→ **MATERIAL SUPPLIED**:
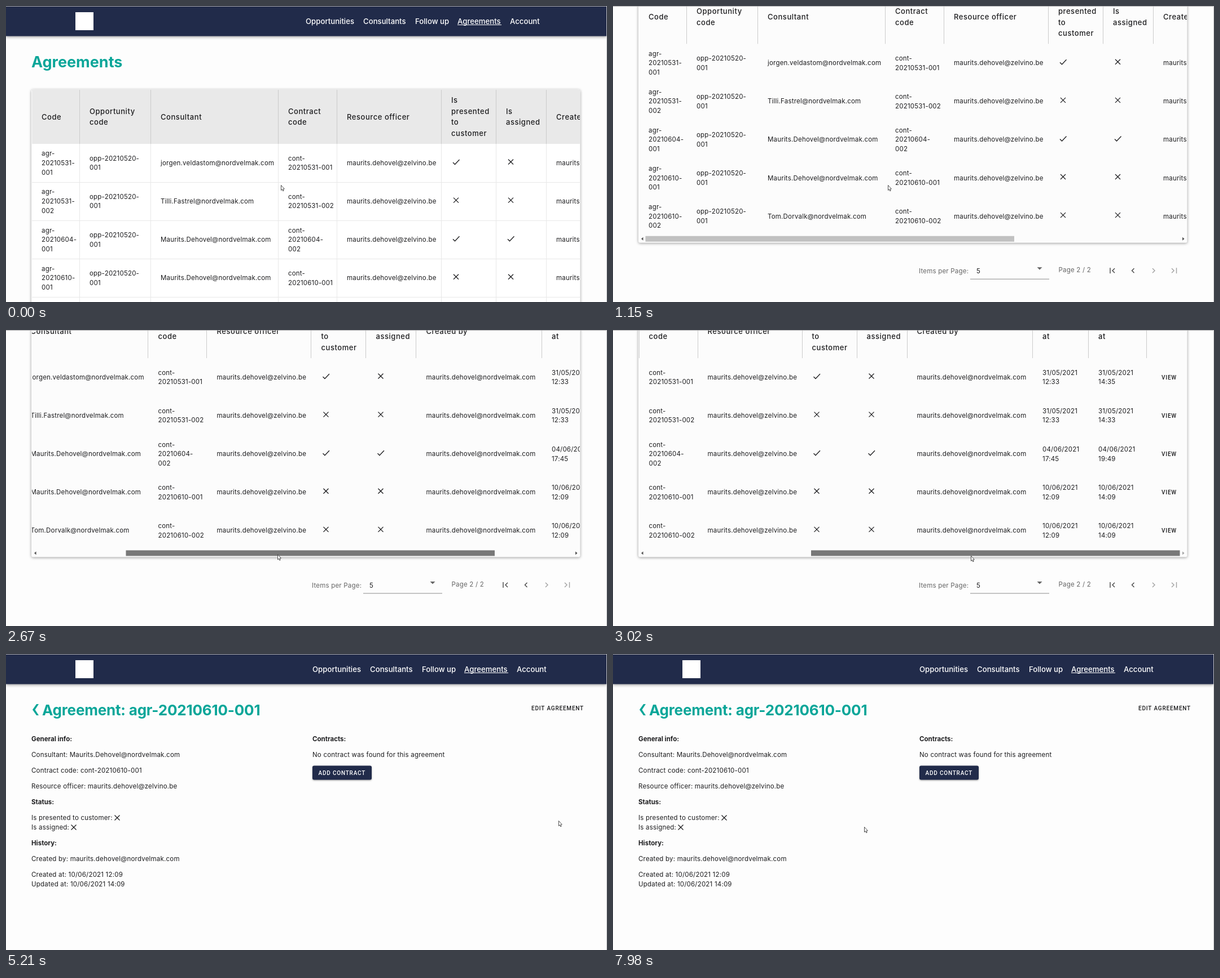
An HTML page with a canvas that plays this animation: 1065x526 px, repeating every 8 s.

```html
<!DOCTYPE html>
<html lang="en">
<head>
<meta charset="utf-8">
<title>Agreements</title>
<style>
html, body { margin: 0; width: 100%; height: 100%; overflow: hidden; background: #fdfdfd; }
canvas { display: block; }
</style>
</head>
<body>
<canvas id="stage" width="1065" height="526"></canvas>
<script>
const ctx = document.getElementById('stage').getContext('2d');
const W = 1065, H = 526, LOOP = 8000, OPEN = 4960;
const NAVY = '#212b4a', TEAL = '#0aa699', INK = '#1d1d1f';
const SANS = 'Inter, "Open Sans", sans-serif', CAPS = 'Roboto, Arial, sans-serif';

const FONT = {
  body: [`400 11.5px ${SANS}`, 0.2],
  bold: [`700 11.5px ${SANS}`, 0],
  head: [`500 13px ${SANS}`, 0.55],
  nav: [`500 13.2px ${SANS}`, 0],
  title: [`700 27px ${SANS}`, 0],
  detail: [`700 26px ${SANS}`, -0.2],
  button: [`500 10px ${CAPS}`, 0.8]
};

const OFFICER = 'maurits.dehovel@zelvino.be';
const CREATOR = 'maurits.dehovel@nordvelmak.com';
const CONSULTANT = 'Maurits.Dehovel@nordvelmak.com';

const COLS = [45, 131, 257, 483, 587, 772, 869, 958, 1180.5, 1279.5, 1382.5];
const HEADS = ['Code', 'Opportunity|code', 'Consultant', 'Contract|code', 'Resource officer',
  'Is|presented|to|customer', 'Is|assigned', 'Created by', 'Created|at', 'Updated|at', ''];
const row = (date, no, who, cont, shown, assigned, made, changed) => {
  const day = `${date.slice(6)}/${date.slice(4, 6)}/${date.slice(0, 4)}|`;
  return [`agr-|${date}-|${no}`, 'opp-20210520-|001', who, `cont-|${date}-${cont}`, OFFICER,
    shown, assigned, CREATOR, day + made, day + changed];
};
const ROWS = [
  row('20210531', '001', 'jorgen.veldastom@nordvelmak.com', '001', true, false, '12:33', '14:35'),
  row('20210531', '002', 'Tilli.Fastrel@nordvelmak.com', '002', false, false, '12:33', '14:33'),
  row('20210604', '001', CONSULTANT, '|002', true, true, '17:45', '19:49'),
  row('20210610', '001', CONSULTANT, '001', false, false, '12:09', '14:09'),
  row('20210610', '002', 'Tom.Dorvalk@nordvelmak.com', '002', false, false, '12:09', '14:09')
];

// Keyframes: [time, value], eased between neighbours.
const SCROLL = [[500, 0], [720, 80], [820, 80], [980, 160], [1040, 160], [1260, 195]];
const NAV_UP = [[600, 0], [720, 24], [900, 62]];
const CURSOR_X = [[1350, 487], [2130, 326], [2250, 326], [2320, 326.7], [3020, 634],
  [3100, 634], [3900, 972], [3930, 972], [4600, 979], [5200, 979], [6140, 689],
  [6880, 689], [7610, 449], [7940, 449], [7980, 445]];
const CURSOR_Y = [[1350, 318], [2130, 396], [2320, 396], [3020, 401], [3100, 401],
  [3900, 312], [3930, 312], [4600, 296], [5200, 296], [6140, 308],
  [6880, 308], [7250, 316], [7610, 308], [7940, 308], [7980, 307]];

function at(keys, t) {
  if (t <= keys[0][0]) return keys[0][1];
  for (let i = 1; i < keys.length; i++) {
    const [t0, a] = keys[i - 1], [t1, b] = keys[i];
    if (t < t1) {
      const p = (t - t0) / (t1 - t0);
      return a + (b - a) * p * p * (3 - 2 * p);
    }
  }
  return keys[keys.length - 1][1];
}

function rect(x, y, w, h, color) {
  ctx.fillStyle = color;
  ctx.fillRect(x, y, w, h);
}

function line(points, color, width = 1, close = false) {
  ctx.beginPath();
  points.forEach(([x, y]) => ctx.lineTo(x, y));
  if (close) ctx.closePath();
  ctx.strokeStyle = color;
  ctx.lineWidth = width;
  ctx.stroke();
}

function shape(points, color) {
  ctx.beginPath();
  points.forEach(([x, y]) => ctx.lineTo(x, y));
  ctx.closePath();
  ctx.fillStyle = color;
  ctx.fill();
}

function box(x, y, w, h, r, color, shadow = 0) {
  ctx.save();
  if (shadow) {
    ctx.shadowColor = 'rgba(0,0,0,.4)';
    ctx.shadowBlur = shadow;
    ctx.shadowOffsetY = 1;
  }
  ctx.beginPath();
  ctx.roundRect(x, y, w, h, r);
  ctx.fillStyle = color;
  ctx.fill();
  ctx.restore();
}

// y is the middle of the line
function text(str, x, y, font = 'body', color = INK) {
  const [face, gap] = FONT[font];
  ctx.font = face;
  ctx.letterSpacing = gap + 'px';
  ctx.fillStyle = color;
  ctx.fillText(str, x, y);
}

function lines(str, x, mid, step, font) {
  const parts = str.split('|');
  parts.forEach((s, i) => text(s, x, mid + (i - (parts.length - 1) / 2) * step, font));
}

function mark(x, y, yes) {
  if (yes) return line([[x - 5.5, y + 1], [x - 2, y + 4.5], [x + 6, y - 4]], INK, 1.3);
  line([[x - 4.5, y - 4.5], [x + 4.5, y + 4.5]], INK, 1.3);
  line([[x + 4.5, y - 4.5], [x - 4.5, y + 4.5]], INK, 1.3);
}

function drawNav(shift, up) {
  ctx.save();
  ctx.translate(0, -up);
  box(0, -10, 1064, 63.5, 0, NAVY, 5);
  rect(123, 11, 32, 32, '#fff');
  const links = [['Opportunities', 531], ['Consultants', 633], ['Follow up', 725],
    ['Agreements', 800], ['Account', 893]];
  links.forEach(([name, x]) => text(name, x + shift, 32, 'nav', '#fff'));
  rect(800 + shift, 33, 78, 1, '#fff');
  ctx.restore();
}

function drawTable(drag, faded, t, hover) {
  const hx = drag * 436.5 / 293.5;
  box(45, 148.5, 972.5, 450, 3, faded ? '#fcfcfc' : '#fff', 5);
  ctx.save();
  ctx.beginPath();
  ctx.rect(46, 149, 971, 449);
  ctx.clip();
  if (!faded) rect(46, 149, 971, 96, '#e9e9e9');
  ctx.translate(-hx, 0);
  COLS.forEach((x, i) => {
    if (i) {
      rect(Math.round(x - hx) + hx - 1, 149, 1, 96, '#cbcbcb');
      if (!faded) rect(x - 1, 245, 1, 340, '#e8e8e8');
      else if (t > 3400 && i > 5 && i < 10) rect(Math.round(x - hx) + hx - 1, 542, 1, 43, '#e8e8e8');
    }
    lines(HEADS[i], x + (i ? 17 : 18), 201.5, 19.5, 'head');
  });
  ROWS.forEach((cells, r) => {
    const mid = 279 + r * 68.1;
    if (!faded) rect(46, Math.round(mid + 33.5), 1410, 1, '#e8e8e8');
    cells.forEach((cell, i) => {
      const x = COLS[i] + (i ? 17 : 18);
      if (typeof cell === 'boolean') mark(x + 8.5, mid - 2, cell);
      else lines(cell, x, mid + 4, 16.7, 'body');
    });
    if (hover && r === 3) box(1399, mid - 12, 46, 24, 3, '#f5f6f7');
    text('VIEW', 1408.5, mid + 3.5, 'button');
  });
  ctx.restore();

  if (!faded) rect(46, 585, 971, 13, '#f1f1f1');
  const active = t > 2090 && t < 3100;
  rect(57.5 + drag, 586.5, 653.5, 10, active ? '#787878' : '#c1c1c1');
  shape([[50, 591.5], [53.5, 588.5], [53.5, 594.5]], '#505050');
  shape([[1012.5, 591.5], [1009, 588.5], [1009, 594.5]], drag > 293 ? '#a3a3a3' : '#505050');
}

function drawPager() {
  const grey = '#666', pale = '#a0a0a0', y = 648;
  text('Items per Page:', 542, 652.5, 'body', grey);
  text('5', 644, 653);
  rect(633, 662.5, 140, 1, '#8c8c8c');
  shape([[751.5, 642], [760.5, 642], [756, 646.5]], grey);
  text('Page 2 / 2', 789.5, 650.5, 'body', grey);
  const chevron = (x, dir, color) =>
    line([[x - 2 * dir, y - 4], [x + 2 * dir, y], [x - 2 * dir, y + 4]], color, 1.4);
  line([[881, y - 5], [881, y + 5]], '#444', 1.4);
  chevron(887, -1, '#444');
  chevron(921.5, -1, '#444');
  chevron(958, 1, pale);
  chevron(992, 1, pale);
  line([[998.5, y - 5], [998.5, y + 5]], pale, 1.4);
}

function drawList(t, drag, hover) {
  ctx.save();
  ctx.translate(0, -at(SCROLL, t));
  text('Agreements', 45, 109, 'title', TEAL);
  drawTable(drag, t >= 820, t, hover);
  drawPager();
  ctx.restore();
  const up = at(NAV_UP, t);
  if (up < 62) drawNav(0, up);
}

function drawDetail() {
  drawNav(12, 0);
  shape([[54, 89], [58, 89], [51.5, 99], [58, 109], [54, 109], [47, 99]], TEAL);
  text('Agreement: agr-20210610-001', 64, 108.5, 'detail', TEAL);
  text('EDIT AGREEMENT', 931, 100, 'button');
  const info = [
    ['General info:', 151, 'bold'], [`Consultant: ${CONSULTANT}`, 179],
    ['Contract code: cont-20210610-001', 207], [`Resource officer: ${OFFICER}`, 235],
    ['Status:', 263, 'bold'], ['Is presented to customer:', 291], ['Is assigned:', 308],
    ['History:', 336, 'bold'], [`Created by: ${CREATOR}`, 364],
    ['Created at: 10/06/2021 12:09', 392], ['Updated at: 10/06/2021 14:09', 409]
  ];
  info.forEach(([str, y, font]) => text(str, 45, y + 4, font));
  mark(197, 291, false);
  mark(120, 308, false);
  text('Contracts:', 543, 155, 'bold');
  text('No contract was found for this agreement', 543, 183);
  box(543, 198.5, 105, 25, 3, NAVY, 3);
  text('ADD CONTRACT', 553.5, 214.8, 'button', '#fff');
}

function drawCursor(x, y, hand) {
  ctx.save();
  ctx.translate(x, y);
  ctx.lineJoin = 'round';
  const points = hand
    ? [[-1, 1], [0, 0.3], [1, 1], [1, 5], [5, 6], [6, 7], [5.5, 10.5], [4, 13],
      [-1, 13], [-4, 9], [-3.5, 7.5], [-1, 9]]
    : [[0.5, 0.5], [0.5, 9.5], [2.4, 7.8], [3.8, 10.8], [5.2, 10.2], [3.9, 7.3], [6.4, 7]];
  shape(points, '#fff');
  line(points, '#3c3c3c', 0.9, true);
  ctx.restore();
}

function draw(t) {
  const x = at(CURSOR_X, t), y = at(CURSOR_Y, t);
  const hand = t > 3900 && t < OPEN && y < 300;
  const drag = t < 2250 ? 0 : t > 3020 ? 293.5 : Math.min(293.5, x - 326);
  rect(0, 0, W, H, '#fdfdfd');
  if (t < OPEN) drawList(t, drag, hand);
  else drawDetail();
  rect(0, 0, W, 1, '#a9a9ab');
  rect(1064, 0, 1, H, '#c4c4c6');
  drawCursor(x, y, hand);
}

const start = performance.now();
function tick() {
  draw((performance.now() - start) % LOOP);
  requestAnimationFrame(tick);
}
tick();
</script>
</body>
</html>
```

→ **WORK TO COMPLETE**: Scan the records for the word "drag" and copy every line where it is found.

→ **ANSWER SPACE**:
function drawTable(drag, faded, t, hover) {
  const hx = drag * 436.5 / 293.5;
  rect(57.5 + drag, 586.5, 653.5, 10, active ? '#787878' : '#c1c1c1');
  shape([[1012.5, 591.5], [1009, 588.5], [1009, 594.5]], drag > 293 ? '#a3a3a3' : '#505050');
function drawList(t, drag, hover) {
  drawTable(drag, t >= 820, t, hover);
  const drag = t < 2250 ? 0 : t > 3020 ? 293.5 : Math.min(293.5, x - 326);
  if (t < OPEN) drawList(t, drag, hand);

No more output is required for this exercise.